So now that I had that configured, the next step was to get the artifacts from my build pipeline into my release pipeline. I clicked on the “Add an artifact” option under the Artifacts section of the Release pipeline and I picked my source pipeline as well as selected using the Latest build. There are several options under what build version the pipeline can use but Latest fit what I was trying to do.

Now that my pipeline was ready, I created a release and went to get to deploy my code. But I couldn’t, the release couldn’t find any artifacts for me to find.
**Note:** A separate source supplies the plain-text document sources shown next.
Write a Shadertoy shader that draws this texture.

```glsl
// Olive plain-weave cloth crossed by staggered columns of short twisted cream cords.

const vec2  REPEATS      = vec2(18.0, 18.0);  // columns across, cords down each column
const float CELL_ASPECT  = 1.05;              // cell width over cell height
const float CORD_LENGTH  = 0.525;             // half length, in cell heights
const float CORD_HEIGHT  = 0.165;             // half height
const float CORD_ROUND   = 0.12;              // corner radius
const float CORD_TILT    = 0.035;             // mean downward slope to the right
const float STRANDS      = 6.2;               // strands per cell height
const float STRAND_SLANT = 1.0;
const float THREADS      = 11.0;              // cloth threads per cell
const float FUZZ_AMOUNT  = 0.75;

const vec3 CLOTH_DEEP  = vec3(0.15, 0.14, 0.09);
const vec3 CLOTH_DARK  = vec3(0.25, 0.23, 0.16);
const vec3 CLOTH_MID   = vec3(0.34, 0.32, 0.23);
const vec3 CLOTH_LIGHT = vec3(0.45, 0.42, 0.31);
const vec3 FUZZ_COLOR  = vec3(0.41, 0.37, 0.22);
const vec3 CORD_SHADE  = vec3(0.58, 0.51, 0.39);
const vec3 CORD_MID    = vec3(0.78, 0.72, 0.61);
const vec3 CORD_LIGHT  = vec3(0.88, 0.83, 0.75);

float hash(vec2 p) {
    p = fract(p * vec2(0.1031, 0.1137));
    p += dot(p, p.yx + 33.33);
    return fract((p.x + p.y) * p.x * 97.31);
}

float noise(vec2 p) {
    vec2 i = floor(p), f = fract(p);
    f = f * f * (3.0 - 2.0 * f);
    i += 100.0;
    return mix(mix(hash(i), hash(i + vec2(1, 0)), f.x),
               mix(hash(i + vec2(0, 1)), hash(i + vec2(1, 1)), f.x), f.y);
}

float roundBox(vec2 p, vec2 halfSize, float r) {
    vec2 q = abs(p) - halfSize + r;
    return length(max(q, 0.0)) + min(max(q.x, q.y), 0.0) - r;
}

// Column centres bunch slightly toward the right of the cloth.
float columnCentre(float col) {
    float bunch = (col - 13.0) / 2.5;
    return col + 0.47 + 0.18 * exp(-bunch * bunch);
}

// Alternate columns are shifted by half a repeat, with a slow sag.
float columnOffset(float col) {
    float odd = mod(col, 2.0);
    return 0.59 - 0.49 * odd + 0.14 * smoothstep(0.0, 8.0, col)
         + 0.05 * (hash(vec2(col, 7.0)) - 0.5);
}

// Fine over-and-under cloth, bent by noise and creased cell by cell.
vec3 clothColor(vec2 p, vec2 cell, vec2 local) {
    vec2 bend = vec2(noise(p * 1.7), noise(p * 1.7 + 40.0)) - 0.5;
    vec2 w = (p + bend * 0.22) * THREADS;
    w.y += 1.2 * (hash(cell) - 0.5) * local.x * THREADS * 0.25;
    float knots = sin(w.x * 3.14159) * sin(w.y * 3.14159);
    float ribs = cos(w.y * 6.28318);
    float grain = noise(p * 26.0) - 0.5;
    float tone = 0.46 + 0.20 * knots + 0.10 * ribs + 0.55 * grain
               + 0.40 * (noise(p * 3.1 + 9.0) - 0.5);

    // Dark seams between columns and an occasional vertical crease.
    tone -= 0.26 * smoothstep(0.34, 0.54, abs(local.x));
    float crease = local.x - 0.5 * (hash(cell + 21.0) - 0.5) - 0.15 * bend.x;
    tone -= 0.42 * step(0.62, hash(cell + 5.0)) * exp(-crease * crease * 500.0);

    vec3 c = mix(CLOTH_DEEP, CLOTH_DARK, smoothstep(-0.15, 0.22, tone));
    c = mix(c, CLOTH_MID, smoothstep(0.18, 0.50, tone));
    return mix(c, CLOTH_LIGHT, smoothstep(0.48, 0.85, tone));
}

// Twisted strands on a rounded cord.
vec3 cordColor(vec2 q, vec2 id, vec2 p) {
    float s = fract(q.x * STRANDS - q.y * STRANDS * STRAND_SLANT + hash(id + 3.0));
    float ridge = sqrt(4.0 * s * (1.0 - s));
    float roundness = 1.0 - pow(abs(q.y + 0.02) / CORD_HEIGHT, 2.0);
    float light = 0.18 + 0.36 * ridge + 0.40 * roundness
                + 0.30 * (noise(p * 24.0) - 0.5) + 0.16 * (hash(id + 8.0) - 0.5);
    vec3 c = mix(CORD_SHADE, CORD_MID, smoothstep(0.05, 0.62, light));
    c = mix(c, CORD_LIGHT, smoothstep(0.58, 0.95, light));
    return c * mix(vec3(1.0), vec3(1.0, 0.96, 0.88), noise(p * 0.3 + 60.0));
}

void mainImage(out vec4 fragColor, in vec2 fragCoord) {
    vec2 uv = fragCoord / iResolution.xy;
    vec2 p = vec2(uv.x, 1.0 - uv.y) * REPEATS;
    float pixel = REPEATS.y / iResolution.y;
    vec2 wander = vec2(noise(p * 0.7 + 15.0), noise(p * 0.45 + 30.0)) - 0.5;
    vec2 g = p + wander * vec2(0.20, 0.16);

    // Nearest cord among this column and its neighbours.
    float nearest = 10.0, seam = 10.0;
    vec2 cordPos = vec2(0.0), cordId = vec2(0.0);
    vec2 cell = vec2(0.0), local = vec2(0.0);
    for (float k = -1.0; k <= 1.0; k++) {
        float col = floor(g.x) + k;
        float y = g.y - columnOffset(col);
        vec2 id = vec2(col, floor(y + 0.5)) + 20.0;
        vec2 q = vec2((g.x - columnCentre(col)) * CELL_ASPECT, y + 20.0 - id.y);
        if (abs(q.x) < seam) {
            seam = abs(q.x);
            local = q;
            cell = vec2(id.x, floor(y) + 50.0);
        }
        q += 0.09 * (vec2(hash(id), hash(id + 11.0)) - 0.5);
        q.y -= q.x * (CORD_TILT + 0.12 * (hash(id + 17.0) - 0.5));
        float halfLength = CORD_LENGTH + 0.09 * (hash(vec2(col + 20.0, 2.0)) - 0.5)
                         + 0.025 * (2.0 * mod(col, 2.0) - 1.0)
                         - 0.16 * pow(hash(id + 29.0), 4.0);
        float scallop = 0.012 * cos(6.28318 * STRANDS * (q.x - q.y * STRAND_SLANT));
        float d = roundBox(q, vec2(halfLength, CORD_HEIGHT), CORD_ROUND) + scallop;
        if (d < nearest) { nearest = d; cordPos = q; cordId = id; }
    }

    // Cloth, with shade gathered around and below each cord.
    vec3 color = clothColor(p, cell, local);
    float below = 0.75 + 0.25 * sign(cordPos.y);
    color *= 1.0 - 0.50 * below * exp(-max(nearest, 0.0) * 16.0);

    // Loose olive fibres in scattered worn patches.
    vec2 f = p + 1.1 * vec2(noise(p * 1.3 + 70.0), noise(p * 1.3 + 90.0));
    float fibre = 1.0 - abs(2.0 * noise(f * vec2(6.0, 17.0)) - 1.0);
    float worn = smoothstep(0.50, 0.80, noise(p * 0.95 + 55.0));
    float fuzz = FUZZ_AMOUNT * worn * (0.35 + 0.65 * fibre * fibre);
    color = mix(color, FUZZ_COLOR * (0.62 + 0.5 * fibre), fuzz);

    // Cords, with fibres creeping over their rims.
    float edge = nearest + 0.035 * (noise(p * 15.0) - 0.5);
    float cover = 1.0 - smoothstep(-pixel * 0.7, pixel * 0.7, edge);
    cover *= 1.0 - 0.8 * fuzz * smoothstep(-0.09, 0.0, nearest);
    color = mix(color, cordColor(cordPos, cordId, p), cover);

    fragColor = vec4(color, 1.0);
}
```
With that, I went back to the build pipeline to try and figure out how I get artifacts published so that the Release pipeline could use them.

This took several attempts to figure out what I needed to do to promote my artifacts. At first, I thought that I needed to call dotnet publish and push the output into Azure DevOps Build.ArtifactStagingDirectory. At the time, I was trying to understand if Azure DevOps then picked up the staged artifacts and published them after the build passed. This was not correct and my attempted deployment failed because there were no artifacts to deploy.

My second attempt was to then publish the app and then zip the contents into the Staging Directory. Still no luck, but it felt like I was on the right track, I was just missing something. And indeed I was missing something, I then found the PublishArtifacts task. I updated my build process to publish the zip file that I had placed in the staging directory and then my release pipeline worked! I now had a working Azure Function and a simple build and release pipeline. All within the course of an evening. Not bad.

Impressions of Azure DevOps

I am quite pleased by what I’ve used in Azure DevOps. Rebranding VSTS to Azure DevOps was a smart move, VSTS had baggage that it was only for Microsoft applications. With the new name, I was interested enough to give it a try. The pipeline YAML file is a great way to manage the build process. I’m glad to see that Microsoft recognized what Travis CI, Appveyor and others have been doing and followed that process. Defining my release process was extremely easy, and from what I can tell, extremely powerful. I do find it strange my release process isn’t versioned the same way as the build process though. I would be curious to see what that file would look like.

I did have some hurdles finding documentation that was clear on how to hook up the build and release pipeline as well as describing where tasks were. These were annoying, but I did manage to figure out everything in a relatively short amount of time. The documentation was helpful, but like most documentation, always can use some more work and clarity. I’m confident Microsoft will keep improving this area of Azure DevOps.

Overall it was a great experience and I plan on still using Azure DevOps. I also plan on bringing this to my coworkers and investigating if it makes sense for us to start trying out Azure DevOps at work as well.